The US Department of Commerce has imposed a five-year-long 414.92% anti-dumping duty on Sasol for imports of acetone, effectively closing off the US market to the oil and chemicals company.
According to a statement on the US's International Trade Administration's website on 6 February 2019, the US had imposed the anti-dumping penalties against Belgium, South Korea and South Africa. The decision came following an investigation into an alleged dumping complaint lodged in 2018 by the Coalition for Acetone Fair Trade against producers of acetone in these countries as well as Saudi Arabia, Singapore and Spain.
On 5 April 2019, the investigators – the US Department of Commerce (DOC) and the International Trade Commission (ITC) – determined that Sasol's acetone caused injury to the US market. However, Sasol challenged this on the grounds that for a case of dumping to hold, the product should be a like-for-like product. According to Sasol, its imported acetone was not a comparable product in that it did not contain benzene, Sasol said in a statement issued in response to questions from Fin24.

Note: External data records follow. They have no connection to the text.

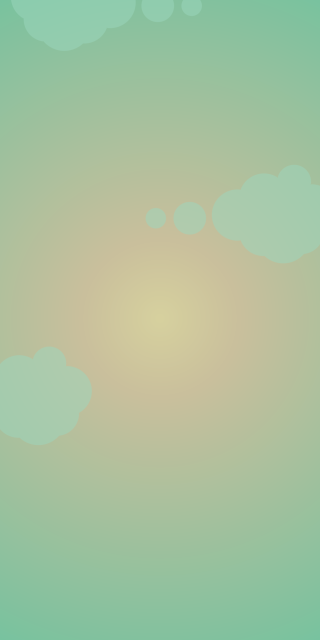
Write a Shadertoy shader that draws this background.

```glsl
// Soft radial glow, gold to sage green, with translucent thought-bubble clouds.

#define GLOW_CENTER vec2(0.0, 0.005)
#define RING_RADIUS 0.25
#define OUTER_RADIUS 1.12
#define GOLD vec3(0.840, 0.818, 0.620)
#define ROSE vec3(0.788, 0.748, 0.610)
#define SAGE vec3(0.470, 0.760, 0.622)
#define CLOUD_TINT vec3(0.610, 0.840, 0.745)
#define CLOUD_OPACITY 0.5

// Each lobe is center.xy and radius, in canvas widths; the last two trail off as bubbles.
const int LOBE_COUNT = 10;
const vec3 LOBES[LOBE_COUNT] = vec3[LOBE_COUNT](
    vec3(-0.117, 0.000, 0.080), vec3(-0.034, 0.052, 0.078),
    vec3(0.060, 0.104, 0.053), vec3(0.115, 0.018, 0.078),
    vec3(0.026, -0.065, 0.086), vec3(-0.036, -0.052, 0.076),
    vec3(0.083, -0.052, 0.070), vec3(0.010, 0.000, 0.100),
    vec3(-0.266, -0.010, 0.051), vec3(-0.372, -0.010, 0.032));

// Each placement is center.xy and horizontal facing.
const int CLOUD_COUNT = 3;
const vec3 CLOUDS[CLOUD_COUNT] = vec3[CLOUD_COUNT](
    vec3(0.359, 0.328, 1.0), vec3(-0.406, -0.240, 1.0), vec3(-0.273, 0.992, -1.0));

// Signed distance to the union of all lobes.
float cloudDistance(vec2 p) {
    float d = 10.0;
    for (int i = 0; i < LOBE_COUNT; i++) {
        d = min(d, length(p - LOBES[i].xy) - LOBES[i].z);
    }
    return d;
}

// Gold core, rose ring, then a long fade to sage.
vec3 glow(vec2 p) {
    float r = length(p - GLOW_CENTER);
    vec3 core = mix(GOLD, ROSE, clamp(r / RING_RADIUS, 0.0, 1.0));
    float fade = clamp((r - RING_RADIUS) / (OUTER_RADIUS - RING_RADIUS), 0.0, 1.0);
    return mix(core, SAGE, fade);
}

void mainImage(out vec4 fragColor, in vec2 fragCoord) {
    // Centered coordinates, one unit per canvas width.
    vec2 p = (fragCoord - 0.5 * iResolution.xy) / iResolution.x;
    float pixel = 1.0 / iResolution.x;

    float d = 10.0;
    for (int i = 0; i < CLOUD_COUNT; i++) {
        vec2 local = p - CLOUDS[i].xy;
        local.x *= CLOUDS[i].z;
        d = min(d, cloudDistance(local));
    }

    float coverage = 1.0 - smoothstep(-0.7 * pixel, 0.7 * pixel, d);
    vec3 color = mix(glow(p), CLOUD_TINT, CLOUD_OPACITY * coverage);
    fragColor = vec4(color, 1.0);
}
```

"Sasol's technical report was rejected. In our view the ITC failed to give due and proper regard to the content of Sasol's submission," the group said. The DOC then issued a preliminary duty of 45.85% on 17 September 2019 and Sasol eventually withdrew its defence by the end of September 2019.
Sasol said that the withdrawal of its defence is not an admission of alleged dumping. "In fact, we are of the view that the ruling has been unjust in many respects. Sasol is committed to comply with all laws and regulations in all jurisdictions in which we operate."
The DOC continued its investigation and decided on a final determination of an anti-dumping duty of 414.92%, which is enforceable up until 2025.
"It must be noted that the DOC initially imposed a duty band between 12.83% - 410.22% but due to Sasol's withdrawing its defence, the DOC selected to choose the higher end of the duty band plus a penalty, resulting in the 414%.92%," the group said.
Given the magnitude of the duty and the period for which it applies, Sasol said the US acetone market would be closed to it "indefinitely".
"Sasol will regrettably no longer export acetone to the US," the group said. "While it is unfortunate for the company to lose our position in the US, there are other regions and customers who are receptive to buying more volumes from Sasol," the group added.
It's been a difficult few weeks for Sasol, as it lost nearly 90% of its value over the past year as the oil price crashed, following a price war and reduced demand as travel bans are instituted in an effort to curb the coronavirus outbreak.
The group, however, has released a new plan to raise $6 billion or R100 billion by the end of 2021. This will be done through a rights issue of R33 billion worth of shares, a cash conservation programme aimed to raise $2 billion and an asset disposal to raise another $2 billion.
Sasol said it currently has available liquidity of approximately $2.5 billion, with no significant debt maturing before May 2021.
Sasol's share price, which opened at R33.96 on Friday, was trading 7.95% weaker at R27.80 around 14:30, a stark difference to a year ago, when it was tradign around R450.